Friday, October 22, 2010

An Award & A Difficult Academic Task

Apparently, my blog was one of 10 winners for the 2010 Top Stuttering Stammering Blogs (see the badge in the right-hand column). You can read about who hosts this selection at at this link here. I really do appreciate those who voted for this blog, appreciate the organization who sponsors the yearly distinction, and certainly am humbled to be included with my fellow bloggers on that list, most with whom I have become familiar over the years of maintaining this blog. To be listed right below Tom Weidig is a true honor, given the time and tremendous work he expends every year in the study of stammering and given his impressive academic credentials. You may have read before that he and I had the chance to sit and talk in a coffee house in San Diego a few years ago. He is just as charming in person as he is in his writing. And just as passionate about the study of stammering/stuttering.

I am currently back in school again...yes, again (actually, I think I mentioned this already). It seems I have become addicted to being enrolled in school. Otherwise, I feel lazy and unproductive and I hate both of those things. For one of the courses I am required to take (Language and Communication) I was required to develop a thesis statement and then provide research and an outline for a live presentation of my subject and thesis, write an APA-formatted outline, at least one visual aid, and then I was required to VIDEO TAPE the presentation without editing and have at least one person in the audience ask 2-3 questions at the end, followed by my answers.

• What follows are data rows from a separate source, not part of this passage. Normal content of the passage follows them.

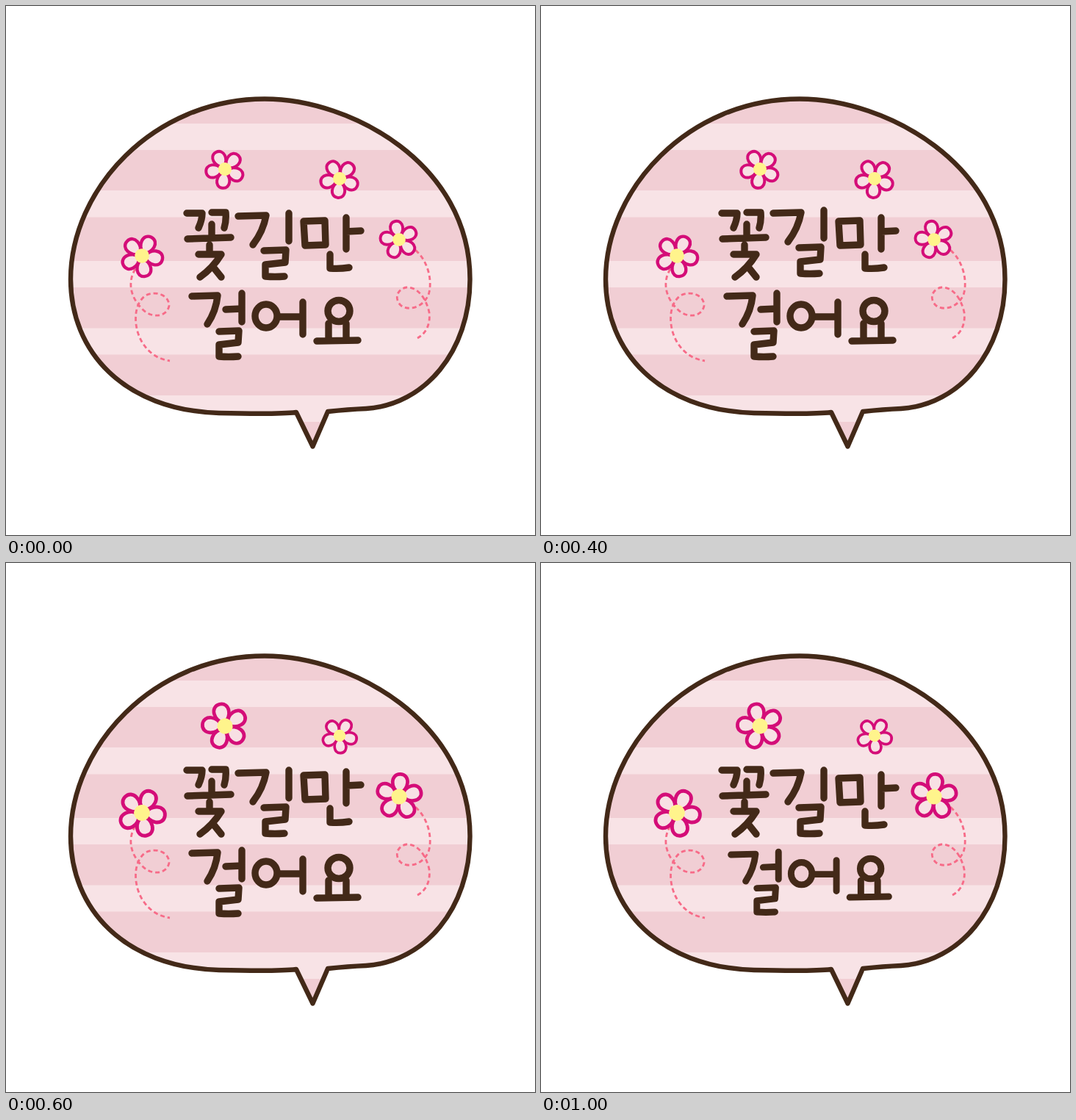
Write an HTML page that moves like this. It is 720 px wide and 720 px high and loops after 1200 ms.

```html
<!DOCTYPE html>
<html lang="ko">
<head>
<meta charset="utf-8">
<style>
  html, body { margin: 0; width: 100%; height: 100%; overflow: hidden; background: #fff; }
  svg { display: block; width: 100%; height: 100%; }
  .lettering, .outline { fill: none; stroke: #432918; stroke-linecap: round; stroke-linejoin: round; }
  .lettering { stroke-width: 9.4; }
  .outline { stroke-width: 6.4; }
  .trail { fill: none; stroke: #f76b88; stroke-width: 2.8; stroke-dasharray: 6 4; }
  .petal { fill: #f8e0e4; stroke: #d40d78; stroke-width: 4; stroke-linejoin: round; }
  .heart { fill: #fff48c; }
</style>
</head>
<body>
<svg viewBox="0 0 720 720" role="img" aria-label="꽃길만 걸어요">
  <defs>
    <path id="bubble" d="M352 126.5C470 126.5 631.5 215 631.5 372C631.5 470 570 543 490 548Q466 549 438 552L417.5 599.5L395 553C370 556 330 555 290 554C160 550 88 470 88 372C88 250 200 126.5 352 126.5Z"/>
    <clipPath id="inside"><use href="#bubble"/></clipPath>
    <g id="flower">
      <g id="petals" class="petal"></g>
      <circle class="heart" r="9"/>
    </g>
  </defs>
  <g clip-path="url(#inside)">
    <rect width="720" height="720" fill="#f1ced4"/>
    <path fill="#f8e3e6" d="M0 160H720V196H0ZM0 251H720V287.5H0ZM0 347H720V383H0ZM0 438.5H720V474.5H0ZM0 530H720V566H0Z"/>
  </g>
  <use href="#bubble" class="outline"/>
  <path class="trail" d="M176 358C166 374 168 394 184 411C197 426 219 424 222 408C222 393 204 387 190 394C176 404 174 425 179 443C185 464 201 480 223 483"/>
  <path class="trail" d="M549 327C572 338 582 372 575 393C567 411 548 415 538 408C527 398 533 385 545 383C560 382 572 398 576 417C578 432 572 446 560 452"/>
  <g id="flowers"></g>
  <g class="lettering">
    <path class="hop" d="M246 282H267Q267 291 262 302M280 281H299Q300 292 297 302M280 297V314M247 317L306 315M277 325V333M262 338L293 338Q282 356 264 369M281 354L293 369"/>
    <path class="hop" d="M316 286L354 285Q350 307 336 325M385 282V320M351 333L381 332L380 349L353 352V368Q366 369 379 368"/>
    <path class="hop" d="M405 293L434 292L435 325L407 326ZM463 288V331M463 307L483 306M441 338V357Q454 358 467 356"/>
    <g id="line2">
      <path d="M253 395L288 394Q286 415 274 433M321 391V430M299 413L321 412M290 443L317 442L316 458L290 461V477Q303 478 316 477"/>
      <path d="M373 423H403M404 403V447"/>
      <ellipse cx="354" cy="422" rx="15" ry="16"/>
      <ellipse cx="453" cy="415" rx="15" ry="14.5"/>
      <path d="M439 432V455M463 432V455M423 456L479 455"/>
    </g>
  </g>
</svg>
<script>
const $ = id => document.getElementById(id);
const STEP = 200, STEPS = 6;

// x, y, then [reach, angle] for each of the two poses
const blooms = [
  [298, 222, [28, -118], [33, -104]],
  [454, 235, [28, -121], [25.5, -130]],
  [185, 340, [30.5, -63], [34, -65]],
  [535, 318, [27.5, -102], [33, -86]]
];

for (let i = 0; i < 5; i++)
  $("petals").innerHTML += `<path transform="rotate(${i * 72})" d="M4 0C8 -11 26 -12 26 0C26 12 8 11 4 0Z"/>`;
$("flowers").innerHTML = '<use href="#flower"/>'.repeat(blooms.length);
const flowers = [...$("flowers").children];
const hops = document.querySelectorAll(".hop");

function draw(time) {
  const step = Math.floor(time / STEP) % STEPS;
  blooms.forEach(([x, y, ...poses], i) => {
    const [reach, angle] = poses[step % 2];
    flowers[i].setAttribute("transform", `translate(${x} ${y}) rotate(${angle}) scale(${reach / 28})`);
  });
  hops.forEach((hop, i) => hop.setAttribute("transform", `translate(0 ${step === i + 1 ? -4 : 0})`));
  const size = step === 5 ? 0.95 : 1;
  $("line2").setAttribute("transform", `translate(366 436) scale(${size}) translate(-366 -436)`);
}

const start = performance.now();
function tick() {
  draw(performance.now() - start);
  requestAnimationFrame(tick);
}
tick();
</script>
</body>
</html>
```
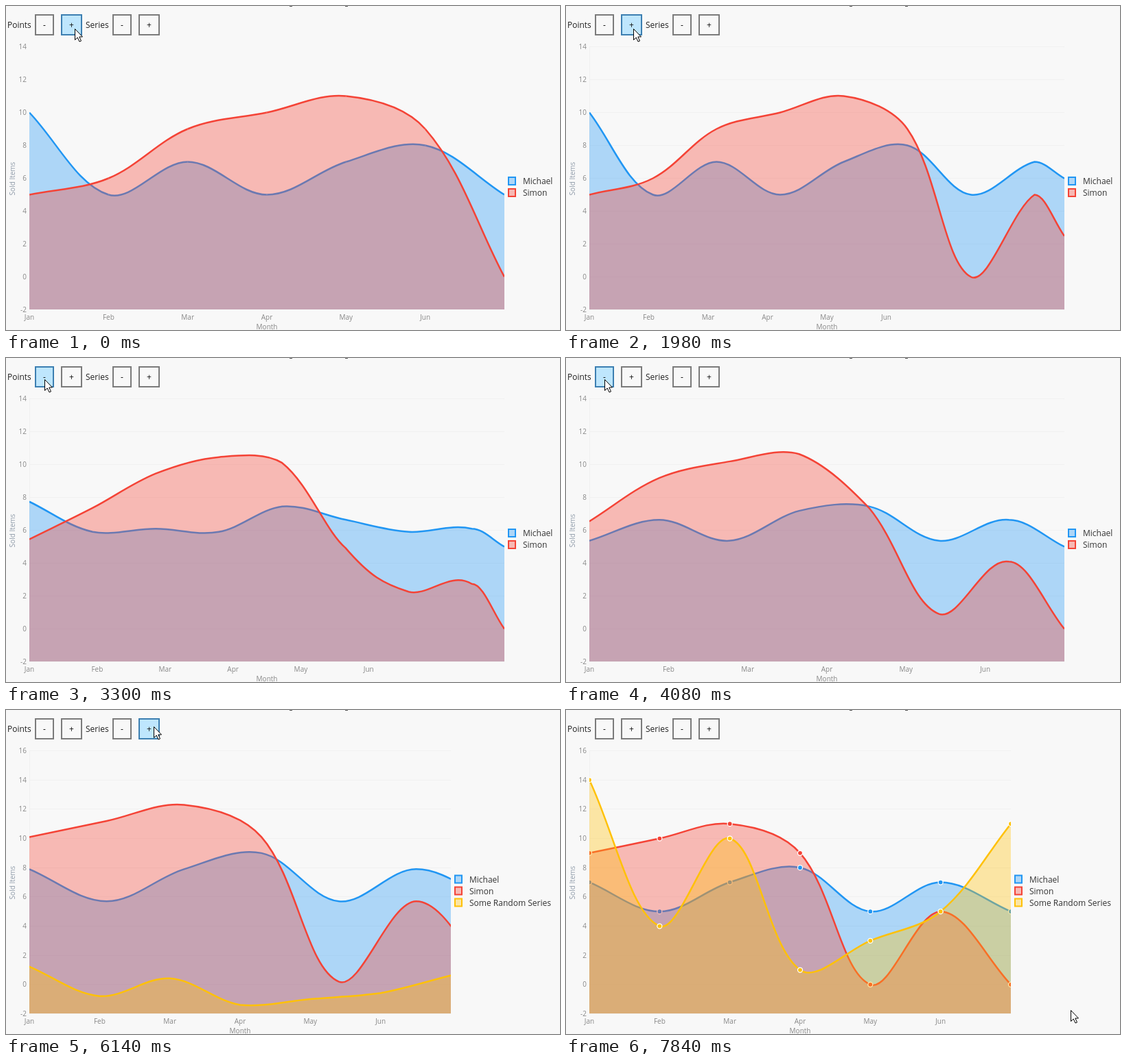
Recreate the animation shown at these times as an HTML page with a canvas. Size 807 by 473 pixels, loop 8 s.

```html
<!DOCTYPE html>
<html lang="en">
<head>
<meta charset="utf-8">
<title>Sold items</title>
<style>
  html, body { margin: 0; width: 100%; height: 100%; overflow: hidden; background: #f8f8f8; }
  canvas { display: block; }
</style>
</head>
<body>
<canvas id="stage" width="807" height="473"></canvas>
<script>
const ctx = document.getElementById('stage').getContext('2d');
const LOOP = 8000;
const LEFT = 34, TOP = 59.5, BOTTOM = 443.5, MIN = -2;
const SMOOTHNESS = 0.7;
const MARKER_DELAY = 60, MARKER_GROWTH = 420;
const MONTHS = ['Jan', 'Feb', 'Mar', 'Apr', 'May', 'Jun'];

const SERIES = [
  { name: 'Michael', rgb: '33,150,243', values: [10, 5, 7, 5, 7, 8, 5, 7, 5] },
  { name: 'Simon', rgb: '244,67,54', values: [5, 6, 9, 10, 11, 9, 0, 5, 0] },
  { name: 'Some Random Series', rgb: '255,193,7', values: [0, 0, 14, 4, 10, 1, 3, 5, 11] }
];

// Each view takes over at `start` and morphs from the previous one.
const view = (start, duration, first, end, series = 2, max = 14, right = 726) =>
  ({ start, duration, first, end, series, max, right });
const VIEWS = [
  view(-620, 500, 0, 7),
  view(628, 500, 0, 8),
  view(1790, 380, 0, 9),
  view(3075, 500, 1, 9),
  view(3990, 500, 2, 9),
  view(6040, 500, 2, 9, 3, 16, 648)
];

const BUTTONS = [
  { x: 42, w: 28, label: '-' },
  { x: 80, w: 31, label: '+' },
  { x: 155, w: 28, label: '-' },
  { x: 193, w: 31, label: '+' }
];
const PRESSES = [[360, 560], [1660, 1810], [2770, 2980], [3890, 3990], [5710, 5930]];

const POINTER = [
  [0, 100, 33], [1410, 100, 33], [1660, 98, 33], [2640, 98, 33],
  [2770, 56, 31], [4630, 56, 31], [5020, 168, 33], [5260, 168, 33],
  [5430, 215, 24], [7260, 215, 24], [7400, 653, 371], [7640, 653, 371],
  [7840, 735, 438], [LOOP, 735, 438]
];

const mix = (a, b, k) => a + (b - a) * k;
const clamp = v => Math.max(0, Math.min(1, v));
const distance = (a, b) => Math.hypot(a[0] - b[0], a[1] - b[1]);
const midpoint = (a, b) => [(a[0] + b[0]) / 2, (a[1] + b[1]) / 2];

function text(str, x, y, size, color, align = 'left') {
  ctx.font = `${size}px "Open Sans", "Noto Sans", sans-serif`;
  ctx.fillStyle = color;
  ctx.textAlign = align;
  ctx.fillText(str, x, y);
}

const valueY = (v, value) => mix(BOTTOM, TOP, (value - MIN) / (v.max - MIN));
const stepX = v => (v.right - LEFT) / (v.end - v.first - 1);

function pointsOf(v, series) {
  return series.values.slice(v.first, v.end)
    .map((value, i) => [LEFT + i * stepX(v), valueY(v, value)]);
}

// Flat list: the start point, then two controls and an end point per segment.
function curve(points) {
  const out = [...points[0]];
  for (let i = 0; i < points.length - 1; i++) {
    const b = points[i], c = points[i + 1];
    const a = points[i - 1] || b, d = points[i + 2] || c;
    const before = midpoint(a, b), middle = midpoint(b, c), after = midpoint(c, d);
    const length = distance(b, c);
    const k1 = distance(a, b) / (distance(a, b) + length);
    const k2 = length / (length + distance(c, d));
    for (const j of [0, 1])
      out.push(b[j] + (middle[j] - mix(before[j], middle[j], k1)) * SMOOTHNESS);
    for (const j of [0, 1])
      out.push(c[j] + (middle[j] - mix(middle[j], after[j], k2)) * SMOOTHNESS);
    out.push(...c);
  }
  return out;
}

function pad(list, length) {
  const end = list.slice(-2);
  while (list.length < length) list.push(...end);
  return list;
}

function morph(index, s, k) {
  const v = VIEWS[index], old = VIEWS[index - 1];
  const target = pointsOf(v, SERIES[s]);
  const to = curve(target);
  if (k >= 1 || !old) return to;
  const from = curve(s < old.series ? pointsOf(old, SERIES[s]) : target.map(p => [p[0], BOTTOM]));
  const length = Math.max(from.length, to.length);
  pad(from, length);
  pad(to, length);
  return to.map((end, i) => mix(from[i], end, k));
}

function trace(c) {
  ctx.moveTo(c[0], c[1]);
  for (let i = 2; i < c.length; i += 6)
    ctx.bezierCurveTo(c[i], c[i + 1], c[i + 2], c[i + 3], c[i + 4], c[i + 5]);
}

function drawCurve(c, rgb) {
  ctx.beginPath();
  trace(c);
  ctx.lineTo(c[c.length - 2], BOTTOM);
  ctx.lineTo(c[0], BOTTOM);
  ctx.fillStyle = `rgba(${rgb},.35)`;
  ctx.fill();
  ctx.beginPath();
  trace(c);
  ctx.strokeStyle = `rgb(${rgb})`;
  ctx.lineWidth = 2.5;
  ctx.stroke();
}

function drawMarker([x, y], rgb, scale) {
  ctx.beginPath();
  ctx.arc(x, y, 3.5 * scale, 0, 2 * Math.PI);
  ctx.fillStyle = `rgb(${rgb})`;
  ctx.fill();
  ctx.strokeStyle = '#fff';
  ctx.lineWidth = 1.25 * scale;
  ctx.stroke();
}

function drawAxes(v, gridVisible) {
  ctx.fillStyle = '#f1f1f1';
  if (gridVisible) ctx.fillRect(LEFT, 59, 1, 384);
  for (let value = MIN; value <= v.max; value += 2) {
    const y = Math.floor(valueY(v, value));
    ctx.fillStyle = '#f1f1f1';
    if (gridVisible) ctx.fillRect(LEFT, y, v.right - LEFT, 1);
    text(value, 30, y + 4, 10, '#888', 'right');
  }
  MONTHS.forEach((month, i) => text(month, LEFT + i * stepX(v), 458, 10, '#888', 'center'));
  text('Month', (LEFT + v.right) / 2, 472, 10, '#888', 'center');
  ctx.save();
  ctx.translate(13, 252);
  ctx.rotate(-Math.PI / 2);
  text('Sold Items', 0, 0, 10, '#8e9aa8', 'center');
  ctx.restore();
}

function drawLegend(v) {
  const x = v.right + 5;
  SERIES.slice(0, v.series).forEach((s, i) => {
    const y = 264 + (i - (v.series - 1) / 2) * 17;
    ctx.fillStyle = `rgba(${s.rgb},.35)`;
    ctx.strokeStyle = `rgb(${s.rgb})`;
    ctx.lineWidth = 2;
    ctx.fillRect(x + 1, y - 5.5, 10, 11);
    ctx.strokeRect(x + 1, y - 5.5, 10, 11);
    text(s.name, x + 22, y + 4.5, 12, '#333');
  });
}

function drawChart(t) {
  const index = VIEWS.findLastIndex(v => t >= v.start);
  const v = VIEWS[index];
  const progress = clamp((t - v.start) / v.duration);
  const scale = clamp((t - v.start - v.duration - MARKER_DELAY) / MARKER_GROWTH);

  drawAxes(v, t >= 560);
  ctx.save();
  ctx.beginPath();
  ctx.rect(LEFT, 50, v.right - LEFT, BOTTOM - 50.5);
  ctx.clip();
  SERIES.slice(0, v.series).forEach((s, i) => {
    drawCurve(morph(index, i, progress), s.rgb);
    if (scale > 0) pointsOf(v, s).forEach(p => drawMarker(p, s.rgb, scale));
  });
  // April points touched by the pointer stay in front.
  if (t >= 7300)
    SERIES.slice(0, 2).forEach(s => drawMarker(pointsOf(v, s)[3], s.rgb, 1));
  ctx.restore();
  drawLegend(v);
}

function pointerAt(t) {
  const i = POINTER.findIndex(p => p[0] > t);
  const a = POINTER[i - 1], b = POINTER[i];
  const k = (t - a[0]) / (b[0] - a[0]);
  return [mix(a[1], b[1], k), mix(a[2], b[2], k)];
}

function drawToolbar(t, [px, py]) {
  text('Points', 2, 32, 12, '#222');
  text('Series', 116, 32, 12, '#222');
  const pressed = PRESSES.some(([from, to]) => t >= from && t < to);
  for (const { x, w, label } of BUTTONS) {
    const hover = px >= x && px < x + w && py >= 12 && py < 43;
    ctx.fillStyle = !hover ? '#f8f8f8' : pressed ? '#c4e5f6' : '#bee6fd';
    ctx.strokeStyle = !hover ? '#7b7b7b' : pressed ? '#2c628b' : '#3c7fb1';
    ctx.lineWidth = 2;
    ctx.fillRect(x + 1, 13, w - 2, 29);
    ctx.strokeRect(x + 1, 13, w - 2, 29);
    text(label, x + w / 2, 32, 12, '#111', 'center');
  }
  // Descenders of the heading cut off by the top edge.
  ctx.fillStyle = '#555';
  ctx.fillRect(413, 0, 4, 1);
  ctx.fillRect(494, 0, 4, 1);
}

function drawPointer([x, y]) {
  ctx.save();
  ctx.translate(Math.round(x) + 0.5, Math.round(y) + 0.5);
  ctx.beginPath();
  [[0, 0], [0, 16], [3.7, 12.5], [6.5, 18.5], [9, 17.5], [6.3, 11.5], [11, 11.5]]
    .forEach(p => ctx.lineTo(...p));
  ctx.closePath();
  ctx.fillStyle = '#fff';
  ctx.fill();
  ctx.strokeStyle = '#000';
  ctx.lineWidth = 1;
  ctx.stroke();
  ctx.restore();
}

function draw(t) {
  ctx.fillStyle = '#f8f8f8';
  ctx.fillRect(0, 0, 807, 473);
  const pointer = pointerAt(t);
  drawChart(t);
  drawToolbar(t, pointer);
  drawPointer(pointer);
}

const began = performance.now();
function tick() {
  draw((performance.now() - began) % LOOP);
  requestAnimationFrame(tick);
}
tick();
</script>
</body>
</html>
```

Let me start by saying that I am a very comfortable public speaker. I am most fluent when I am at a podium or if there is a microphone in my hand. I facilitate many psychoeducational groups at work with at least 10-15 teenagers in attendance. Most of my groups are educational in nature and consist of me lecturing and asking questions of the teens. I feel most comfortable, speaking-wise, when I am in front of an audience. Unless...unless...unless...there is a camcorder running and it is being recorded. Then, I turn into a stuttering, fumbling, sweaty-palmed jackass. And that is what happened with this project. It took me 5 times to finally get all the way through it. Each of the four times, I would get nearly through the presentation and then suddenly, I would block irrevocably and I would just turn the camera off because I can't bear the thought of my college instructors seeing how I look when I stutter. Further, I have no desire to immortalize such an event on film, digital or otherwise.

Ultimately, I was able to get through it, with stuttering, and decided that, since it was a required part of the course, I had no choice but to live with it. I did let the graders know of my stuttering condition, however, and informed them that the stuttering was unavoidable and that I sincerely hoped I would not be penalized for it, grade-wise. Turns out, I was not. I passed the task and was told the work was excellent.

What stands out in my mind, however, about this event is how traumatized I felt after each failed attempt. My hands were sweaty and shaking, I was depressed, embarrassed with myself and felt like a complete failure. After the second try, I was almost ready to give up on the prospect of even trying again. I literally felt very invaded and traumatized. I felt like I was being forced to put my disability on display for others to view and that is a horrible, terrible feeling.

Okay, I'm done being a victim. :)

Stuttering can be a real pain in the arse at times!